“….accepting one another and forgiving one another if anyone has a complaint against another. Just as the Lord has forgiven you, so also you must forgive” (Colossians 3:13).
For reasons I never fully understood the old gentleman carried around a load of bitterness, much of it directed toward me his pastor. In a business conference when we were discussing calling a young man as our youth director, the old man stood and poured out venom on the proceedings. He was clearly angry about something, all out of proportion to what we were discussing.
“I have no idea what it is between you and him,” said a man in his Sunday School class. “Actually,” he continued, “he’s a good teacher. I like him.”
I knew a little of what had happened. A year earlier, the gentleman was convinced that I had not greeted him and his wife at a church function. “You talked to everyone there except us.” I was completely unaware of this and apologized, then drove across the city to his home and apologized to his wife. A sweet lady, she said it was nothing, that her husband was just being himself.
The man never turned it loose. He now had a license to be angry at his preacher.

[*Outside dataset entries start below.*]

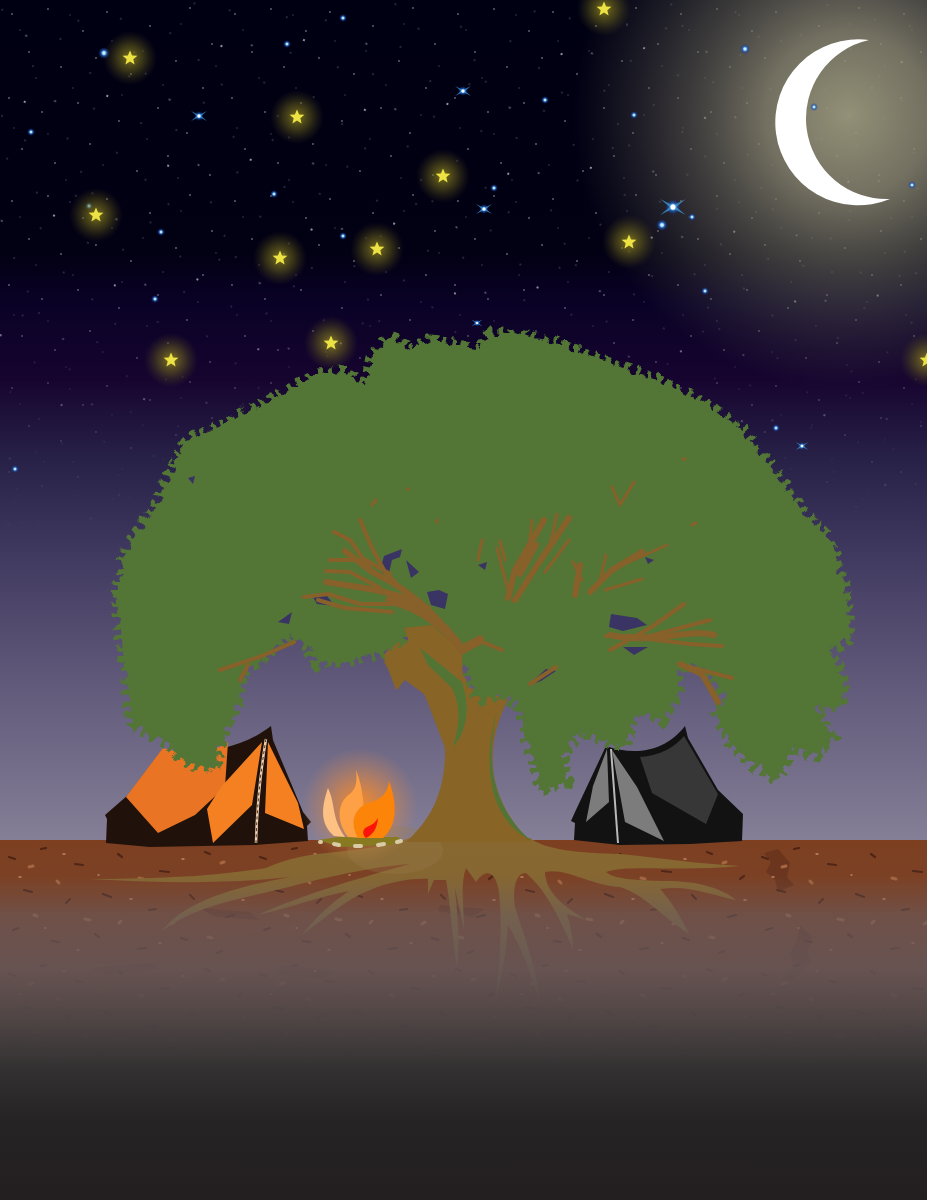
<!DOCTYPE html>
<html lang="en">
<head>
<meta charset="utf-8">
<title>Campsite under the tree</title>
<style>
:root{--leaf:#527535;--bark:#886427;--twig:#87602a;--star:#ece244;--orange:#f58022;--tent-dark:#20120b;--tent-black:#121212;--soil:#7d3f20}
html,body{margin:0;overflow:hidden;background:#231f20}
svg{display:block;width:927px;height:1200px}
.leaf{fill:var(--leaf)}
.leaf-edge{fill:none;stroke:var(--leaf);stroke-width:13;stroke-dasharray:5 6}
.twigs{fill:none;stroke:var(--twig);stroke-linecap:round;stroke-linejoin:round}
.dots{fill:none;stroke-linecap:round}
</style>
</head>
<body>
<svg viewBox="0 0 927 1200" role="img" aria-label="Night campsite with two tents and a fire beneath a large tree with roots">
<defs>
<linearGradient id="sky" x2="0" y2="1">
<stop offset="0" stop-color="#000013"/><stop offset=".3" stop-color="#020013"/><stop offset=".36" stop-color="#0a0226"/><stop offset=".45" stop-color="#16042f"/><stop offset=".54" stop-color="#272046"/><stop offset=".66" stop-color="#413a60"/><stop offset=".8" stop-color="#5e5778"/><stop offset="1" stop-color="#857f97"/>
</linearGradient>
<linearGradient id="earth-fade" x2="0" y2="1">
<stop offset="0" stop-color="#6b5a5c" stop-opacity="0"/><stop offset=".1" stop-color="#6b5a5c" stop-opacity=".08"/><stop offset=".21" stop-color="#675b60" stop-opacity=".62"/><stop offset=".36" stop-color="#635659" stop-opacity=".86"/><stop offset=".5" stop-color="#4c4546" stop-opacity=".95"/><stop offset=".64" stop-color="#323031"/><stop offset=".78" stop-color="#262324"/><stop offset="1" stop-color="#231f20"/>
</linearGradient>
<radialGradient id="moon-glow"><stop offset="0" stop-color="#a09d80" stop-opacity=".92"/><stop offset=".3" stop-color="#8f8c74" stop-opacity=".8"/><stop offset=".65" stop-color="#6a6859" stop-opacity=".45"/><stop offset="1" stop-color="#55534c" stop-opacity="0"/></radialGradient>
<radialGradient id="star-glow"><stop offset="0" stop-color="#a89c20" stop-opacity=".75"/><stop offset=".5" stop-color="#6b641c" stop-opacity=".5"/><stop offset="1" stop-color="#4b4618" stop-opacity="0"/></radialGradient>
<radialGradient id="fire-glow"><stop offset="0" stop-color="#ff8a1c" stop-opacity=".95"/><stop offset=".45" stop-color="#f08a35" stop-opacity=".55"/><stop offset="1" stop-color="#d88a50" stop-opacity="0"/></radialGradient>
<radialGradient id="blue-glow"><stop offset="0" stop-color="#fff"/><stop offset=".25" stop-color="#9fdcff"/><stop offset=".5" stop-color="#2467c8" stop-opacity=".75"/><stop offset="1" stop-color="#0c2580" stop-opacity="0"/></radialGradient>
<linearGradient id="dust-fade" x2="0" y2="1"><stop offset=".5" stop-color="#fff"/><stop offset="1" stop-color="#000"/></linearGradient>
<mask id="dust-mask"><rect width="927" height="540" fill="url(#dust-fade)"/></mask>
<pattern id="dust" width="223" height="187" patternUnits="userSpaceOnUse">
<path class="dots" stroke="#fff" stroke-width="1.3" d="M12 14h0M48 9h0M83 31h0M107 12h0M150 26h0M190 8h0M212 44h0M29 52h0M61 67h0M96 58h0M131 74h0M176 61h0M203 88h0M9 98h0M42 112h0M78 103h0M119 121h0M158 108h0M187 133h0M22 149h0M55 163h0M90 144h0M137 171h0M168 156h0M210 175h0"/>
<path class="dots" stroke="#a9b6d8" stroke-width=".9" d="M20 30h0M36 78h0M70 15h0M73 88h0M112 41h0M122 95h0M143 51h0M163 85h0M181 24h0M198 115h0M14 128h0M48 134h0M66 180h0M103 165h0M147 139h0M178 178h0M216 66h0"/>
</pattern>
<pattern id="dust-fine" width="157" height="131" patternUnits="userSpaceOnUse" patternTransform="rotate(24)">
<path class="dots" stroke="#dfe5f5" stroke-width="1" d="M6 8h0M38 22h1M71 11h0M112 30h0M149 17h0M22 55h0M57 47h0M91 70h1M130 61h0M12 92h0M49 105h0M80 118h0M118 99h0M144 124h0"/>
<path class="dots" stroke="#fff" stroke-width="1.9" d="M64 83h0M137 44h0"/>
</pattern>
<pattern id="grit" width="251" height="117" patternUnits="userSpaceOnUse" y="842">
<path class="dots" stroke="#4d2212" stroke-width="2.2" d="M9 15l6 2M41 7l5-1M75 22l8 1M118 12l4 3M160 29l9 1M205 10l5 2M238 37l4-3M24 48l8 2M66 61l4-4M103 52l8 3M149 68l7-1M190 53l4 4M226 75l8-2M13 88l6-2M52 99l7 1M95 92l4 3M138 107l8-1M181 96l6 2M217 111l5-2"/>
<path class="dots" stroke="#a8663f" stroke-width="3" d="M29 25l4-1M57 39l2 2M139 36l4 1M221 21l3-1M85 77l5 1M171 82l3-2M34 73l3 1M119 81l2-2M208 95l4 1"/>
<path class="dots" stroke="#c58a62" stroke-width="1.3" d="M19 35h2M63 12h2M98 33h1M182 17h2M242 58h2M130 57h2M45 86h1M159 101h2M77 108h2"/>
</pattern>
<polygon id="star" points="0,-7.5 2.1,-2.5 7.4,-2.2 3.3,1.2 4.6,6.4 0,3.6 -4.6,6.4 -3.3,1.2 -7.4,-2.2 -2.1,-2.5"/>
<g id="glow-star"><circle r="27" fill="url(#star-glow)"/><use href="#star" fill="var(--star)"/></g>
<g id="sparkle"><circle r="5" fill="url(#blue-glow)"/><path d="M-8-5L0-1 8-5 2 0 8 5 0 1-8 5-2 0z" fill="#3f9bdd" opacity=".75"/><circle r="1.6" fill="#fff"/></g>
<circle id="blue-dot" r="4" fill="url(#blue-glow)"/>
<path id="crown" d="M130 705L123 650 117 590 128 548 157 505 185 442 217 428 266 404 316 374 343 372 365 386 372 354 391 338 412 350 430 340 478 350 492 334 515 334 560 345 600 360 658 381 698 400 741 430 775 474 800 509 830 540 845 590 850 636 828 650 845 681 840 705 813 706 831 738 817 754 791 748 778 779 750 761 730 742 715 710 728 698 705 667 680 665 677 693 662 720 636 708 625 747 605 741 580 730 563 755 566 782 542 789 532 756 518 702 500 692 482 700 470 680 462 652 440 644 410 634 385 650 350 660 317 663 309 646 290 634 240 676 238 700 221 740 213 769 182 760 167 741 134 726z"/>
<filter id="ragged" x="-5%" y="-5%" width="110%" height="110%"><feTurbulence type="fractalNoise" baseFrequency=".09" numOctaves="2" seed="7"/><feDisplacementMap in="SourceGraphic" scale="11" xChannelSelector="R" yChannelSelector="G"/></filter>
</defs>

<g id="night-sky">
<rect width="927" height="842" fill="url(#sky)"/>
<g mask="url(#dust-mask)"><rect width="927" height="540" fill="url(#dust)" opacity=".8"/><rect width="927" height="540" fill="url(#dust-fine)" opacity=".8"/></g>
<circle cx="848" cy="115" r="275" fill="url(#moon-glow)"/>
<path id="moon" fill="#fff" d="M869 40A83 83 0 1 0 890 199A80.500 80.500 0 0 1 869 40z"/>
<g id="blue-stars">
<use href="#sparkle" x="199" y="116"/><use href="#sparkle" x="463" y="91"/><use href="#sparkle" x="484" y="209"/><use href="#sparkle" transform="translate(673 207) scale(1.6)"/><use href="#sparkle" transform="translate(802 446) scale(.8)"/><use href="#sparkle" transform="translate(477 323) scale(.7)"/>
<use href="#blue-dot" transform="translate(104 53) scale(1.5)"/><use href="#blue-dot" transform="translate(662 225) scale(1.5)"/><use href="#blue-dot" transform="translate(745 49) scale(1.3)"/><use href="#blue-dot" x="274" y="194"/><use href="#blue-dot" x="155" y="299"/><use href="#blue-dot" x="343" y="18"/><use href="#blue-dot" x="634" y="115"/><use href="#blue-dot" x="912" y="185"/><use href="#blue-dot" x="814" y="107"/><use href="#blue-dot" x="494" y="188"/><use href="#blue-dot" x="692" y="217"/><use href="#blue-dot" x="89" y="206"/><use href="#blue-dot" x="343" y="236"/><use href="#blue-dot" x="705" y="291"/><use href="#blue-dot" x="776" y="428"/><use href="#blue-dot" x="15" y="469"/><use href="#blue-dot" x="31" y="132"/><use href="#blue-dot" x="161" y="232"/><use href="#blue-dot" x="287" y="44"/><use href="#blue-dot" x="545" y="100"/>
</g>
<g id="yellow-stars">
<use href="#glow-star" x="130" y="58"/><use href="#glow-star" x="604" y="9"/><use href="#glow-star" x="297" y="117"/><use href="#glow-star" x="443" y="176"/><use href="#glow-star" x="96" y="215"/><use href="#glow-star" x="280" y="258"/><use href="#glow-star" x="377" y="249"/><use href="#glow-star" x="629" y="242"/><use href="#glow-star" x="171" y="360"/><use href="#glow-star" x="331" y="343"/><use href="#glow-star" x="927" y="360"/>
</g>
</g>

<g id="ground">
<rect y="840" width="927" height="360" fill="var(--soil)"/>
<g fill="#5a2914" opacity=".5"><path d="M764 853l14-4 12 14-3 14 7 8-16 7-3-12-9-8 5-10zM800 925l12 12-5 15 4 10-18 18-14 1 15-14-4-14 6-10zM200 908l50 4 10 8-45-3zM440 905l45 4-12 8-35-6zM90 968l60-5 10 6-55 6zM280 965l55 6-10 8-50-5z"/></g>
<rect y="842" width="927" height="260" fill="url(#grit)"/>
</g>

<g id="roots" fill="#88682f">
<path d="M410 838C360 856 310 847 266 868C210 877 150 879 90 879C160 883 230 884 290 877C240 886 185 900 162 931C200 902 255 897 300 884C345 873 380 866 410 864C370 875 300 895 258 915C290 908 320 896 349 891C330 904 315 918 302 935C325 918 345 900 370 890C390 882 410 878 428 879L428 894 434 880 446 880C450 900 452 935 457 967C461 935 456 905 455 888L464 930C464 905 460 885 466 868L476 882C488 865 497 875 499 893C502 920 501 960 495 1002C503 975 506 950 508 925C520 945 530 970 540 1004C538 970 522 930 515 907C512 890 516 872 526 873C545 890 556 910 573 949C573 935 570 925 567 914L587 920C565 908 545 892 545 872C565 867 590 885 620 887C645 895 660 915 689 934C680 915 670 900 660 889C690 885 710 895 736 900C720 886 690 880 660 881C640 880 615 880 606 872C625 864 680 872 740 866C700 864 660 858 620 854C580 853 545 850 530 838z"/>
</g>
<rect id="earth-shade" y="840" width="927" height="360" fill="url(#earth-fade)"/>

<g id="orange-tent">
<path fill="var(--tent-dark)" d="M106 843L107 819 105 815 128 795 162 750C200 755 240 750 271 726L273 740 303 812 311 822 307 826 308 841 255 845 150 847z"/>
<path fill="#e87424" d="M126 797L163 748C190 756 215 752 228 742L225 787 195 815 158 833z"/>
<path fill="var(--orange)" d="M262 742L252 805 213 843 207 809 221 787zM268 742L298 803 304 829 265 813z"/>
<path fill="none" stroke="#f1cfae" stroke-width="2.500" d="M266 739C260 775 257 805 256 843"/>
<path fill="none" stroke="#4a3020" stroke-width="1" stroke-dasharray="3 3" d="M266 739C260 775 257 805 256 843"/>
</g>

<g id="grey-tent">
<path fill="var(--tent-black)" d="M574 840L575 823 571 821 575 812 606 746C635 756 665 752 685 726L688 738 718 790 743 814 742 841 690 844 620 845z"/>
<path fill="#373737" d="M640 757C660 756 675 747 684 736L718 794 706 824 652 793z"/>
<path fill="#7b7c7b" d="M607 749L609 802 586 822 593 786zM612 750L637 787 664 841 625 822z"/>
<path fill="none" stroke="#b9b9b9" stroke-width="2" d="M611 749L618 843"/>
</g>

<g id="campfire">
<circle cx="360" cy="806" r="58" fill="url(#fire-glow)"/>
<ellipse cx="395" cy="850" rx="48" ry="24" fill="#9a7a4c" opacity=".3"/>
<path fill="#877a20" d="M318 840l20-3 60 0 4 4-12 4-50 2z"/>
<path class="dots" stroke="#d8cba6" stroke-width="4" d="M320 842h1M334 844l5 1M355 846l6 0M378 845l6-1M397 842l4-1"/>
<path fill="#fdc184" d="M328 788C336 805 331 817 345 837L334 836C319 823 322 806 328 788z"/>
<path fill="#fda046" d="M356 770C364 790 364 808 365 838L348 837C335 820 338 801 351 793C357 787 357 780 356 770z"/>
<path fill="#fb8409" d="M389 781C397 803 398 825 383 838L358 838C349 822 354 806 372 802C384 798 388 790 389 781z"/>
<path fill="#fb1407" d="M378 818C377 828 374 834 366 838C361 833 363 828 369 826C374 824 376 821 378 818z"/>
</g>

<g id="tree">
<path fill="var(--bark)" d="M383 656L395 642 445 635 470 688 508 699C495 725 488 755 496 785C502 808 517 830 532 842L406 842C428 822 444 797 445 755C446 728 432 710 424 694L405 680 396 690 390 674z"/>
<path class="leaf" d="M497 712C489 745 490 775 500 798C508 818 520 832 532 841C514 832 503 818 497 803C486 775 488 740 497 712z"/>
<g filter="url(#ragged)">
<use href="#crown" class="leaf"/><use href="#crown" class="leaf-edge"/>
</g>
<path fill="var(--bark)" d="M384 662L394 647 412 650 404 628 432 625 462 652 463 690 470 712 445 748 424 693 403 676 398 690 390 672z"/>
<path class="leaf" d="M420 648L462 682C470 705 468 730 453 747C461 722 460 705 452 688L428 665z"/>
<g id="sky-gaps" fill="#3a3465">
<path d="M384 556l18-7-2 8-8 3-4 17-8-7zM427 592l12-2 9 4-3 15-14-4zM406 560l13 12-8 6zM311 594l16 2 8 10-18-2zM278 622l14-10-3 12zM611 614l26 4 10 7-24 6-14-4zM623 647l25 0-14 8zM528 685l18-16 10 2-15 10zM645 557l9 3-6 4zM188 478l7-2-2 8zM478 565l9-3-2 8z"/>
</g>
<g class="twigs">
<path stroke-width="9" d="M462 650C445 625 420 608 390 600M465 648L480 640"/>
<path stroke-width="6" d="M440 622C420 600 400 585 372 572L345 551M428 608C400 592 365 588 326 582M610 635C650 645 690 628 714 635M680 664L702 674 718 702"/>
<path stroke-width="4" d="M412 600L385 572 372 548 360 520M372 571L350 540 334 532M380 588L350 572 326 571M400 604L360 604 328 594 304 597M392 612L345 608 318 600M390 574L366 560 330 560M220 670L262 656 294 642M248 665L240 680M610 650L650 628 684 604M640 638L690 644 722 646M606 636L650 636 710 620M682 665L732 678M530 684L556 667M480 641L502 650M430 615L448 628"/>
<path stroke-width="6" d="M508 598L515 570 544 520M515 600L538 564 569 518M520 574L536 545M575 595L580 565M590 592L612 570 642 552"/>
<path stroke-width="3" d="M508 590L497 548M505 560L500 541M528 560L532 520M550 545L557 514M545 572L569 540M582 580L573 562M600 580L606 555M618 567L667 545M605 590L642 579M612 487L620 505 634 482M478 560L482 540M372 505L376 500M407 489h1M437 520v2M683 459h2M692 525l4-2"/>
</g>
</g>
</svg>
</body>
</html>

It all came to a head when he took exception to a sermon I’d preached, one in which I had taken off the kid gloves and engaged in a little bare-knuckled sparring regarding a longstanding problem in the church. He wrote a long critical letter and delivered it by the office on Monday morning. The letter ended, “I do not love you.”
I answered his letter. I pointed out he would be surprised how many members had thanked me for the sermon and said it was long overdue. I ended, “I’m sorry you do not love me, but I love you and I’m praying for you.”
Many people we have to love by faith and our feelings have nothing to do with it.
That night, after I told her about the letter, my wife Margaret made the old gentleman a cake and put a note of kindness with it. The next day, the church custodian drove across town and delivered the cake.
The next morning, from my office I could hear the old guy telling the receptionist, “Give this to Dr. McKeever and tell him to get my name right the next time.”
She brought the cake into my office, set it on the table, and walked out.